Segment Start: Supplied data
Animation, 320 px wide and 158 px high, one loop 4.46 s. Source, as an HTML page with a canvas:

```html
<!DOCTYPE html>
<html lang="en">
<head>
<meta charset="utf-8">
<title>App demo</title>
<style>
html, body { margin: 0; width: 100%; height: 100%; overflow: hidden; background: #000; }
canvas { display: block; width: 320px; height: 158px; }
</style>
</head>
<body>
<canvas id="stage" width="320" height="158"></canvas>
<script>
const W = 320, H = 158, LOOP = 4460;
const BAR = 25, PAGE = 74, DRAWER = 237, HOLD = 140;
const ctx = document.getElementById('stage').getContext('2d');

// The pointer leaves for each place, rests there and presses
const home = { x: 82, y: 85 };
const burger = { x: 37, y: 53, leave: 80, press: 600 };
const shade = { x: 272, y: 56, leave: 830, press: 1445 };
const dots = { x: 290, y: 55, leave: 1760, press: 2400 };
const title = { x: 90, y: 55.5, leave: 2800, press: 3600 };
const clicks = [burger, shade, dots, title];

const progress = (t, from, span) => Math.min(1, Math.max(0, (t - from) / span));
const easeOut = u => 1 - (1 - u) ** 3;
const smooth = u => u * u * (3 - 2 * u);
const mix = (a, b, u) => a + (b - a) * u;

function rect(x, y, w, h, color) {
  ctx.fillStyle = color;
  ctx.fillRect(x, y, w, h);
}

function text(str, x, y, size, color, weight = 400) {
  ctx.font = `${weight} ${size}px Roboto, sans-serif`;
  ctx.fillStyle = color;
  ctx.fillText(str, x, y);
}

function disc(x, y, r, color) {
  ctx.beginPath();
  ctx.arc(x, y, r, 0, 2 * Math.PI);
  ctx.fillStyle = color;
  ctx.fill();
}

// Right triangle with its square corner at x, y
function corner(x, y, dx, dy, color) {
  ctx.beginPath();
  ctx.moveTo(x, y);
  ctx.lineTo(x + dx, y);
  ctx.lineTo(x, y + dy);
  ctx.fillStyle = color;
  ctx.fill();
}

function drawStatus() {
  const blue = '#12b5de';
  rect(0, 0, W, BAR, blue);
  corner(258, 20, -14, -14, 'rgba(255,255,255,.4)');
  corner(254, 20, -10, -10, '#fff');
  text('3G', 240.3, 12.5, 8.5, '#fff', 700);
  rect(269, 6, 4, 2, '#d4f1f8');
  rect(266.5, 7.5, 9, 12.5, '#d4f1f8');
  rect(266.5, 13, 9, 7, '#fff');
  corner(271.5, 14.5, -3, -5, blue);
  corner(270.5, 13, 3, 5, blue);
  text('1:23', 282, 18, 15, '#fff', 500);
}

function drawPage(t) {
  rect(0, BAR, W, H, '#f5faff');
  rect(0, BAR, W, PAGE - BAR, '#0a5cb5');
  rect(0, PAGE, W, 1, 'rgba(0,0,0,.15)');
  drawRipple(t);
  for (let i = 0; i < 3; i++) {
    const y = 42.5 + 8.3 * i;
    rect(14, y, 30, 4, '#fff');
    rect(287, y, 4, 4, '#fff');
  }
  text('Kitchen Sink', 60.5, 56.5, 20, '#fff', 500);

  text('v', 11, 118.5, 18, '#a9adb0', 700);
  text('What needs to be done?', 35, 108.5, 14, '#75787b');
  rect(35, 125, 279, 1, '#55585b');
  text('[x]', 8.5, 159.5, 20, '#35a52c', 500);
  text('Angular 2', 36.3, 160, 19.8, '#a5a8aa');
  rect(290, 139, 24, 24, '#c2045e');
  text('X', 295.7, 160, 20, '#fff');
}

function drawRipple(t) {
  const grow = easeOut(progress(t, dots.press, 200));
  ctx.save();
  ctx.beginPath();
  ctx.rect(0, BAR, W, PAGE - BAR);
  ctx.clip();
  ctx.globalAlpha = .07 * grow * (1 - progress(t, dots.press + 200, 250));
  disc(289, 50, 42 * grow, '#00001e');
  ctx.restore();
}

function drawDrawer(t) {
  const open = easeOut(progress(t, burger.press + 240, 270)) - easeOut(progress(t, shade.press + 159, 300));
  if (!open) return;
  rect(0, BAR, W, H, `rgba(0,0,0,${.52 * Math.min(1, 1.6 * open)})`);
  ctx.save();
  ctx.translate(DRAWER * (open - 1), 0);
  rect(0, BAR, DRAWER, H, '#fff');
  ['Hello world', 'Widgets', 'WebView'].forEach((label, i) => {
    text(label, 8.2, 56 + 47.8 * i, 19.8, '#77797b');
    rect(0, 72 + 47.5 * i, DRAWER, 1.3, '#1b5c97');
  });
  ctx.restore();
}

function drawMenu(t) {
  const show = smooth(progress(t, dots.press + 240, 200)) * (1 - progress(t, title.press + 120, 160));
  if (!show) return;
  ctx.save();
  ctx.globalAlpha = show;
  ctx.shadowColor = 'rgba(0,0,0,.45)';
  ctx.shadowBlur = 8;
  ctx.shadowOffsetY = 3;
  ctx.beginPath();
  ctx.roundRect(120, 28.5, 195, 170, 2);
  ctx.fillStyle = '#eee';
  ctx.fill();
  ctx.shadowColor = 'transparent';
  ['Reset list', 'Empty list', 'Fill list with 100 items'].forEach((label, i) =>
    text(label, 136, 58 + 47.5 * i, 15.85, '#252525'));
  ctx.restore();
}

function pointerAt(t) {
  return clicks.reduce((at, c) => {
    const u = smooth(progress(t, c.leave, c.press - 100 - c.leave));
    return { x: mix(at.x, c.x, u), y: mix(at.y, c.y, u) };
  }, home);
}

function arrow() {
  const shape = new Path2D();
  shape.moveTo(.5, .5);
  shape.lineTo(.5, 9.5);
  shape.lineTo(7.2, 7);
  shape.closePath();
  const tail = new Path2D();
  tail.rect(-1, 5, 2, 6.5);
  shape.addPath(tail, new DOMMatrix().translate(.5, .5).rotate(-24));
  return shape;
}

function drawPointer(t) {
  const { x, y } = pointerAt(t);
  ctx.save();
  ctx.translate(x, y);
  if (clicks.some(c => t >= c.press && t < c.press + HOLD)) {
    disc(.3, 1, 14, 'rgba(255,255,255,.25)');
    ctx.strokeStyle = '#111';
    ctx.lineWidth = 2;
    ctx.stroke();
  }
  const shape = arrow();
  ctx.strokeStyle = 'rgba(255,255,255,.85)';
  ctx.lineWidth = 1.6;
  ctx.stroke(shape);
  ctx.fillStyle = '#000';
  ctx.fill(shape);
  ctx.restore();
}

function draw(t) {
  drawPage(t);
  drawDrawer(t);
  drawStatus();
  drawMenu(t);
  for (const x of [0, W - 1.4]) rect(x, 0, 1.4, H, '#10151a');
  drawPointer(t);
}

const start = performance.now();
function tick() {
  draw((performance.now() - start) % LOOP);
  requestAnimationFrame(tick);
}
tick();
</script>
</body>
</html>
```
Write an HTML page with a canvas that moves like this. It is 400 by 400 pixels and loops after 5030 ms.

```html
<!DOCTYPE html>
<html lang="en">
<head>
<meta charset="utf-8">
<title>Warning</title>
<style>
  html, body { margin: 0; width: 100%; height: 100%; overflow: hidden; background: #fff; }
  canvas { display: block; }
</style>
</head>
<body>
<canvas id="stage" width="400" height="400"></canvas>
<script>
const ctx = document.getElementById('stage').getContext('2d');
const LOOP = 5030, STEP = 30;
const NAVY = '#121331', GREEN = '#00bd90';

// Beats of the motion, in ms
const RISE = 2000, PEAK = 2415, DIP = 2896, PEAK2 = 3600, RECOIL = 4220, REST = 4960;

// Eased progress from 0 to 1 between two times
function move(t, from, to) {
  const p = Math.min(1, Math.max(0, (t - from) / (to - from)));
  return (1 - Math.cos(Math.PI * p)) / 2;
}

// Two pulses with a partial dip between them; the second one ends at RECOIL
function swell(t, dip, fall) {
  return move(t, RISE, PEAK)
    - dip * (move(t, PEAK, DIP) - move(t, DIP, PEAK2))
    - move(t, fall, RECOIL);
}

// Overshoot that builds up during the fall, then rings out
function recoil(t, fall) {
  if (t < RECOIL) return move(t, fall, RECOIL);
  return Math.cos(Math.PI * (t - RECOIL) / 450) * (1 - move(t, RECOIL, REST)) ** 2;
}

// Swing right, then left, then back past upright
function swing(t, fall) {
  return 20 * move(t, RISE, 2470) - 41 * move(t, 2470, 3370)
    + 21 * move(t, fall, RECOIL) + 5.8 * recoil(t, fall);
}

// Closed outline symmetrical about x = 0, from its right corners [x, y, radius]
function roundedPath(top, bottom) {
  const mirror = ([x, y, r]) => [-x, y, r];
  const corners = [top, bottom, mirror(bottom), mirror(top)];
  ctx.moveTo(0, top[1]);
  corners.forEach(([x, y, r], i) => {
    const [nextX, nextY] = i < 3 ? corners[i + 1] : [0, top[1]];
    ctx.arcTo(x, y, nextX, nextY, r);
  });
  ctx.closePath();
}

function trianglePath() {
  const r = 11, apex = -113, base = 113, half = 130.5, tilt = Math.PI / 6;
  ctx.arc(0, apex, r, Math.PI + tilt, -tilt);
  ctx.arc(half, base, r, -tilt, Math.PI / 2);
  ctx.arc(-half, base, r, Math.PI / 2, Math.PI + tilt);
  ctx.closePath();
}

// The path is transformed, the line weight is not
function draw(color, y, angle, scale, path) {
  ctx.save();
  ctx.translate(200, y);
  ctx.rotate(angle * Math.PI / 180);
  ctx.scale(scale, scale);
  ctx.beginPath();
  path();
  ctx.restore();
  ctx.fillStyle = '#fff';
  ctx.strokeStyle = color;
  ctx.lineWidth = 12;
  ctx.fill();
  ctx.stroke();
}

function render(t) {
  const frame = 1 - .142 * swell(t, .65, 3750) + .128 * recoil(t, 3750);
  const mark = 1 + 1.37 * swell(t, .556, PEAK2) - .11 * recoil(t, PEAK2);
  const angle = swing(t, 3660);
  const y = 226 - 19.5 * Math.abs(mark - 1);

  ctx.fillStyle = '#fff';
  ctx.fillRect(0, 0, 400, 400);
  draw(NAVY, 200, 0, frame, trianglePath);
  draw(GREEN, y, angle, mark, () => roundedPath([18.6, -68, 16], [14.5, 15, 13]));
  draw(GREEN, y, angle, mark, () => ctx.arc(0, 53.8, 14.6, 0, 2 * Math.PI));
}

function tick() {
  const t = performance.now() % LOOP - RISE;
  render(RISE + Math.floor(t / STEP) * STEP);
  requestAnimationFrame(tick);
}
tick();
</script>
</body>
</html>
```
Segment End: Supplied data
— Work order —
Copy all the lines from the data above that hold the word "trianglePath".

— Written reply —
function trianglePath() {
  draw(NAVY, 200, 0, frame, trianglePath);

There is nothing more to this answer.